While an entire industry changing its production systems is a problem of “turning the ship around” magnitude, Willey—who began Old Town in 1992 with her partner Will Brown—believes one of the biggest hurdles is a shift in attitude. Asked if she thinks her way of working is scalable, Willey responds “Absolutely, I do. But you’ve got to look at it differently from high street schmatta [disposability] which basically is ‘make it, sell it, make it, sell it.’ It’s a very different mindset.”
Aja Barber, the author of Consumed: The Need for Collective Change, Colonialism, Climate Change and Consumerism, says this needs to start from the terms we use. “I think we have to stop looking at a cleaner future as ‘scaleable’,” she says. “That’s the crux of the problem. Endless growth on a finite planet. Made-to-order is about slowing down, not speeding up.”
“We have to stop looking at a cleaner future as scaleable. That’s the crux of the problem. Endless growth on a finite planet.”
This way of thinking is one that upends the way most consumers think about clothing and fashion. “[A made-to-order item] would be an expensive first purchase, compared to the fast fashion alternative,” says Grogan. “[But it’s] the long game with things like that, it counteracts the quick [fix of fast fashion.]”
Indeed, the investment means we keep clothes for longer, and repair them when they need it. “I put a few films on Instagram because it was our 30th anniversary this year,” says Willey. “There was this one customer who bought these clothes [so long ago] and I thought I was going to start to cry, they were so beautifully patched.”
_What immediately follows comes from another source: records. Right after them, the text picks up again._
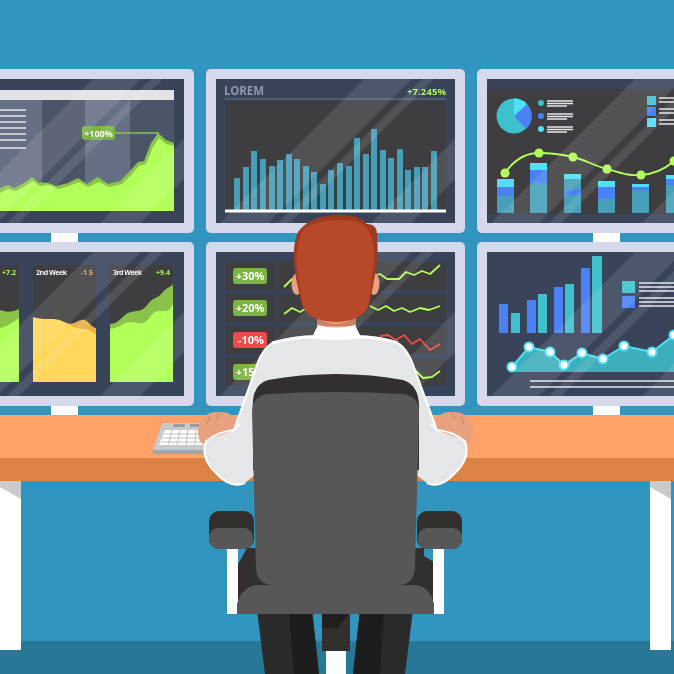
<!DOCTYPE html>
<html lang="en">
<head>
<meta charset="utf-8">
<title>Trader at a wall of monitors</title>
<style>
:root{
  --wall:#3195c0;--floor:#277797;--frame:#d5d9eb;--screen:#39445a;--panel:#3e3e41;
  --lime:#b2ff59;--lime-dark:#8bc34a;--badge:#7cb342;--red:#ef4b4b;--yellow:#ffd75a;--amber:#e5b04c;
  --teal:#3fc1cd;--steel:#459fb9;--blue:#4a82f5;--cyan:#50e0f5;
  --desk:#ffa269;--desk-edge:#da8345;--shirt:#e5e6e8;--white:#fff;
  --skin:#e9a07e;--hair:#b8482a;--hair-dark:#9d3a1f;--chair:#575757;--chair-dark:#332f2e;
}
html,body{margin:0;padding:0;overflow:hidden}
svg.scene{display:block;width:674px;height:674px}
text{font-family:"Open Sans","Noto Sans",sans-serif;font-weight:700}
.wall{fill:var(--wall)}.floor{fill:var(--floor)}
.frame{fill:var(--frame)}.screen{fill:var(--screen)}.panel{fill:var(--panel)}
.lime{fill:var(--lime)}.lime-dark{fill:var(--lime-dark)}.badge{fill:var(--badge)}.red{fill:var(--red)}
.teal{fill:var(--teal)}.steel{fill:var(--steel)}.blue{fill:var(--blue)}.cyan{fill:var(--cyan)}
.yellow{fill:var(--yellow)}.amber{fill:var(--amber)}.white{fill:var(--white)}
.desk{fill:var(--desk)}.desk-edge{fill:var(--desk-edge)}
.shirt{fill:var(--shirt)}.skin{fill:var(--skin)}.hair{fill:var(--hair)}.hair-dark{fill:var(--hair-dark)}
.chair{fill:var(--chair)}.chair-dark{fill:var(--chair-dark)}
.trend{fill:none;stroke:var(--lime);stroke-width:1.8;stroke-linejoin:round}
.trend.down{stroke:var(--red)}
.rule{stroke:#e4e6ec;stroke-width:1.5;fill:none}
.badge-text{font-size:11px;fill:var(--white);text-anchor:middle}
.week{font-size:7px;fill:var(--white)}
.gain{font-size:7px;fill:var(--lime);text-anchor:end}
.loss{font-size:7px;fill:var(--amber);text-anchor:end}
.glare{fill:#fff;opacity:.1}
.cuff{fill:none;stroke:#fff;stroke-width:2}
</style>
</head>
<body>
<svg class="scene" viewBox="0 0 674 674" role="img" aria-label="Man seen from behind in an office chair, facing six monitors with market charts">
<defs>
  <g id="monitor">
    <rect class="white" x="116" y="162" width="27" height="14"/>
    <rect class="frame" width="259" height="164" rx="5"/>
    <rect class="screen" x="10" y="10" width="239" height="144"/>
  </g>
  <g id="glare">
    <polygon class="glare" points="158,10 206,10 62,154 14,154"/>
    <polygon class="glare" points="216,10 228,10 84,154 72,154"/>
    <polygon class="glare" points="249,70 249,110 205,154 165,154"/>
  </g>
  <clipPath id="week-one"><rect x="-60" y="265" width="79" height="117"/></clipPath>
</defs>

<rect class="wall" width="674" height="674"/>
<rect class="floor" y="641" width="674" height="33"/>

<g id="monitors">
  <use href="#monitor" x="-65" y="69"/><use href="#monitor" x="206" y="69"/><use href="#monitor" x="477" y="69"/>
  <use href="#monitor" x="-65" y="242"/><use href="#monitor" x="206" y="242"/><use href="#monitor" x="477" y="242"/>
</g>

<g id="area-report">
  <rect x="0" y="90" width="174" height="121" fill="#657084"/>
  <rect x="42" y="100" width="43" height="111" fill="#4b5568"/>
  <rect x="130" y="100" width="44" height="111" fill="#4b5568"/>
  <rect x="0" y="90" width="174" height="10" fill="#e2e3e4"/>
  <path class="rule" d="M0 110H26M0 116H26M0 122H26M0 128H26M0 134H26M0 140H26M0 148H26"/>
  <path class="lime-dark" d="M0 188L8 185L14 188L24 183L32 177L38 182L48 183L56 186L68 183L78 178L87 184L98 177L108 184L120 181L129 172L138 162L144 161L151 143L158 133L166 140L174 143V211H0Z"/>
  <path class="lime" d="M0 193L8 189L16 191L25 186L33 181L40 186L50 185L58 189L69 186L79 182L88 187L99 182L109 187L122 184L131 175L139 166L146 164L153 147L159 138L166 144L174 146V211H0Z"/>
  <path d="M115 133H159" stroke="#8bc34a" stroke-width="1.5"/>
  <rect class="badge" x="82" y="126" width="33" height="14" rx="3"/>
  <text class="badge-text" x="98.500" y="136.500" style="font-size:9px">+100%</text>
</g>

<g id="bar-report">
  <rect class="panel" x="225" y="101" width="221" height="109"/>
  <text x="224" y="95" font-size="11.500" fill="#8f98a8" textLength="40">LOREM</text>
  <text x="446" y="95" font-size="9.500" fill="#b2ff59" text-anchor="end" textLength="39">+7.245%</text>
  <path d="M225 99H446" stroke="#69748a"/>
  <path class="steel" d="M234 210V178h6v32zM243 210V167h6v43zM251 210V151h6v59zM260 210V159h6v51zM269 210V166h6v44zM277 210V160h6v50zM286 210V154h6v56zM294 210V159h6v51zM303 210V166h6v44zM311 210V172h6v38zM320 210V184h6v26zM328 210V170h6v40zM337 210V163h6v47zM346 210V166h6v44zM354 210V138h6v72zM363 210V154h6v56zM371 210V129h6v81zM380 210V150h6v60zM388 210V158h6v52zM397 210V149h6v61zM405 210V170h6v40zM414 210V167h6v43zM422 210V167h6v43zM431 210V151h6v59z"/>
  <rect class="white" x="225" y="209.500" width="221" height="3"/>
</g>

<g id="mixed-report">
  <rect class="panel" x="487" y="89" width="187" height="125"/>
  <circle class="teal" cx="514" cy="116" r="17.500"/>
  <path class="blue" d="M514 116L527 104A17.500 17.500 0 0 1 526 129Z"/>
  <path class="cyan" d="M514 116V98.500A17.500 17.500 0 0 1 527 104Z"/>
  <circle class="teal" cx="541" cy="103" r="3"/><circle class="blue" cx="541" cy="116" r="3"/><circle class="cyan" cx="541" cy="129" r="3"/>
  <path class="rule" d="M547 101H573M547 103.500H573M547 106H567M547 114H573M547 116.500H573M547 119H567M547 127H573M547 129.500H573M547 132H567"/>
  <rect class="teal" x="647" y="96" width="9" height="9"/><rect class="blue" x="647" y="107" width="9" height="9"/><rect class="cyan" x="647" y="118" width="9" height="9"/>
  <path class="rule" d="M659 98H674M659 102H674M659 109H674M659 113H674M659 120H674M659 124H674"/>
  <path class="steel" d="M497 179h17v34h-17zM530 163h17v50h-17zM564 174h17v39h-17zM598 181h17v32h-17zM632 184h17v29h-17zM666 175h8v38h-8z"/>
  <path class="cyan" d="M497 179h17v8h-17zM530 163h17v7h-17zM564 174h17v5h-17zM598 181h17v6h-17zM632 184h17v3h-17zM666 175h8v4h-8z"/>
  <path class="blue" d="M497 187h17v9h-17zM530 170h17v13h-17zM564 190h17v5h-17zM598 187h17v12h-17zM632 187h17v3h-17zM666 179h8v6h-8z"/>
  <path class="trend" d="M505 173C514 160 525 153 539 153S560 154 573 157S592 165 607 169S628 176 641 175S664 170 674 161"/>
  <g class="lime"><circle cx="505" cy="173" r="4.500"/><circle cx="539" cy="153" r="4.500"/><circle cx="573" cy="157" r="4.500"/><circle cx="607" cy="169" r="4.500"/><circle cx="641" cy="175" r="4.500"/><circle cx="674" cy="161" r="4.500"/></g>
</g>

<g id="weekly-report">
  <path class="panel" d="M0 265h19v117H0zM33 265h63v117H33zM110 265h63v117h-63z"/>
  <g clip-path="url(#week-one)">
    <path class="lime-dark" d="M0 310Q10 314 19 309V382H0Z"/>
    <path class="lime" d="M0 328Q9 326 19 318V382H0Z"/>
  </g>
  <path class="amber" d="M33 318C48 320 52 318 63 322S74 322 81 320S89 326 96 328V382H33Z"/>
  <path class="yellow" d="M33 317C45 321 53 317 62 321S75 329 82 329S91 330 96 335V382H33Z"/>
  <path class="lime-dark" d="M110 324C120 324 122 314 131 312S142 312 148 304S156 300 162 293S170 288 173 284V382H110Z"/>
  <path class="lime" d="M110 329C120 328 124 321 132 322S144 326 150 317S162 312 166 311S171 307 173 304V382H110Z"/>
  <text class="gain" x="16" y="275">+7.2</text>
  <text class="week" x="36" y="275" textLength="31">2nd Week</text><text class="loss" x="93" y="275">-1.5</text>
  <text class="week" x="113" y="275" textLength="29">3rd Week</text><text class="gain" x="170" y="275">+9.4</text>
</g>

<g id="change-report">
  <path class="panel" d="M225 262h50v28h-50zM225 294h50v28h-50zM225 326h50v28h-50zM225 358h50v27h-50zM278 262h168v28H278zM278 294h168v28H278zM278 326h168v28H278zM278 358h168v27H278z"/>
  <rect class="badge" x="233" y="268" width="34" height="16" rx="3"/>
  <rect class="badge" x="233" y="300" width="34" height="16" rx="3"/>
  <rect class="red" x="233" y="332" width="34" height="16" rx="3"/>
  <rect class="badge" x="233" y="364" width="34" height="16" rx="3"/>
  <text class="badge-text" x="250" y="280">+30%</text><text class="badge-text" x="250" y="312">+20%</text>
  <text class="badge-text" x="251" y="344">-10%</text><text class="badge-text" x="250" y="376">+15%</text>
  <path class="trend" d="M284 287L292 279L299 283M370 277L380 274L387 279L399 279L406 272L414 275L422 271L430 274L440 265"/>
  <path class="trend" d="M284 314L292 308L300 312L310 306M370 306L378 310L386 306L394 311L402 308L410 312L420 308L429 310L440 306"/>
  <path class="trend down" d="M380 336L388 335L396 340L404 335L412 344L420 339L430 350L440 344"/>
  <path class="trend" d="M400 372L409 375L415 370L423 378L432 377L440 371"/>
</g>

<g id="growth-report">
  <path class="blue" d="M499 304h9v29h-9zM527 300h9v33h-9zM554 287h9v46h-9zM581 268h9v65h-9z"/>
  <path class="teal" d="M511 313h9v20h-9zM538 294h9v39h-9zM565 284h9v49h-9zM592 256h10v77h-10z"/>
  <rect class="teal" x="622" y="281" width="13" height="12"/><rect class="blue" x="622" y="296" width="13" height="12"/>
  <path class="rule" d="M639 283H674M639 287H674M639 291H674M639 298H674M639 302H674M639 306H674"/>
  <path class="teal" opacity=".85" d="M512 367L529 347L550 352L564 365L582 353L603 359L624 346L652 352L674 335V372H514Z"/>
  <path d="M512 367L529 347L550 352L564 365L582 353L603 359L624 346L652 352L674 335" fill="none" stroke="#50e0f5" stroke-width="2"/>
  <g fill="#fff" stroke="#50e0f5" stroke-width="2"><circle cx="512" cy="367" r="4.500"/><circle cx="529" cy="347" r="4.500"/><circle cx="550" cy="352" r="4.500"/><circle cx="564" cy="365" r="4.500"/><circle cx="582" cy="353" r="4.500"/><circle cx="603" cy="359" r="4.500"/><circle cx="624" cy="346" r="4.500"/><circle cx="652" cy="352" r="4.500"/><circle cx="674" cy="335" r="4.500"/></g>
  <path class="rule" d="M530 381H674M530 387H674"/>
</g>

<g id="reflections">
  <use href="#glare" x="-65" y="69"/><use href="#glare" x="206" y="69"/><use href="#glare" x="477" y="69"/>
  <use href="#glare" x="-65" y="242"/><use href="#glare" x="206" y="242"/><use href="#glare" x="477" y="242"/>
</g>

<g id="desk">
  <rect class="white" y="481" width="21" height="169"/><rect class="white" x="650" y="481" width="21" height="169"/>
  <path d="M0 481H21V499L0 487ZM650 481H671V499L650 487Z" fill="#c9cacb"/>
  <rect class="desk" y="415" width="674" height="44"/>
  <rect class="desk-edge" y="458" width="674" height="23"/>
  <path class="white" d="M51 406h27v9H51zM593 406h27v9h-27z"/>
</g>

<g id="keyboard">
  <path d="M162 423H240V454H155Q152 454 153 450Z" fill="#a5a6a8"/>
  <path d="M162 423H240V450H153Z" fill="#c8c9cb"/>
  <path class="white" d="M165 430H206V445H159Z"/>
  <path d="M164 434H206M162 438H206M161 442H206M172 430L168 445M180 430L177 445M188 430L186 445M196 430L195 445" stroke="#bfc0c2" fill="none"/>
  <path d="M174 424h11l-1 3h-11zM190 424h9v3h-9z" fill="#999b9d"/>
</g>

<g id="legs">
  <path d="M257 610H312L319 674H265Z" fill="#2a2a2a"/>
  <path d="M289 610H312L319 674H294Z" fill="#1d1d1d"/>
  <path d="M360 610H413L405 674H353Z" fill="#2a2a2a"/>
  <path d="M360 610H384L380 674H353Z" fill="#1d1d1d"/>
</g>

<g id="man">
  <path class="skin" d="M200 441Q195 428 202 419Q208 411 219 412Q231 411 235 420L237 430L208 449Z"/>
  <path class="skin" d="M471 441Q476 428 469 419Q463 411 452 412Q440 411 436 420L434 430L463 449Z"/>
  <path d="M207 424L210 416M219 413L216 420M464 424L461 416M452 413L455 420" stroke="#cf8263" fill="none"/>
  <path class="skin" d="M317 305H356V340H317Z"/>
  <path d="M317 316Q336 332 356 316V326H317Z" fill="#cf8263"/>
  <path class="shirt" d="M272 343Q293 335 315 335H356Q380 335 398 343Q407 349 412 362L437 430L465 441Q471 459 454 474Q440 489 427 483L412 472H258L245 483Q231 489 217 474Q200 459 206 441L233 430L258 362Q263 349 272 343Z"/>
  <path class="cuff" d="M205 442Q219 431 234 430L258 362Q263 349 272 343M466 442Q452 431 437 430L412 362Q407 349 398 343M234 430L240 424M437 430L431 424M206 441Q200 459 217 474Q231 489 245 483M465 441Q471 459 454 474Q440 489 427 483"/>
  <path class="white" d="M312 337L318 325Q336 330 355 325L361 337Q336 341 312 337Z"/>
  <path d="M272 343Q293 337 315 337Q336 340 358 337Q380 337 398 343" fill="none" stroke="#fff" stroke-width="3"/>
  <ellipse class="skin" cx="297" cy="284" rx="5.500" ry="11"/><ellipse class="skin" cx="374" cy="284" rx="5.500" ry="11"/>
  <path class="hair-dark" d="M296 278Q291 246 298 232Q309 217 334 215Q358 213 367 224Q378 224 377 237Q379 258 374 280L370 302L301 302Z"/>
  <path class="hair" d="M298 277Q293 245 304 229Q318 220 340 220Q360 219 368 229Q375 240 374 262L369 304Q364 321 336 322Q307 321 302 304Z"/>
</g>

<g id="office-chair">
  <path class="chair-dark" d="M322 612H350V651H322Z"/>
  <path d="M322 612H350L338 628H322Z" fill="#22201f"/>
  <rect class="white" x="326" y="651" width="20" height="23"/>
  <path class="chair-dark" d="M247 548H424V556L434 562V604H237V566Z"/>
  <path class="white" d="M227 546h11v58h7v10H227zM433 546h11v68h-18v-10h7z"/>
  <rect class="chair-dark" x="209" y="511" width="45" height="38" rx="10"/>
  <rect class="chair-dark" x="417" y="511" width="45" height="38" rx="10"/>
  <rect class="chair" x="209" y="528" width="44" height="21" rx="9"/>
  <rect class="chair" x="418" y="528" width="44" height="21" rx="9"/>
  <path class="chair-dark" d="M253 410Q251 385 268 380Q300 374 336 374Q372 374 403 380Q420 385 419 410V470H253Z"/>
  <path class="chair" d="M252 412Q252 396 268 394Q336 390 403 394Q419 396 419 412L415 568Q414 585 398 585H274Q257 585 256 568Z"/>
  <path class="chair" d="M256 585H416Q431 588 434 604V614H237V604Q241 588 256 585Z"/>
</g>
</svg>
</body>
</html>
Grogan puts this down to the fact that we are involved in the making of these garments. “There’s an element of participatory design, which is a really important part of garment longevity,” she says. Barber agrees. “A slower life is a better life,” she says. “I buy a lot of clothing made-to-order and the wait time of the purchase is part of the process.” In the long run—measured by the cost-per-wear metric—made-to-order could actually be a cheaper way of buying fashion.
It also has the potential to radically improve the lives of makers because, as Barber says, “everyone in the supply chain gets adequate time to create the best possible garment.” Grogan adds this way of working has a psychological impact. “One person makes an entire jacket, let’s say, rather than the conventional sweatshop notion, where sometimes people do one seam and it takes seconds and then they pass it on, and that’s not enjoyable work.”
In the cold hard real world, rather than in hypotheticals, slower models like this would probably be rejected by profit-first larger companies. Even if made-to-order or bespoke garments are more expensive to buy, reflecting their different production model, the profit would unlikely reach the scale of selling, say, tops for £4.99 each. But, as Barber puts it, perhaps another type of recompense might outweigh the earnings: “No one is going to be a billionaire from these models but the trade off is sleeping at night, and liking who you are when you look in the mirror. I think that’s priceless.”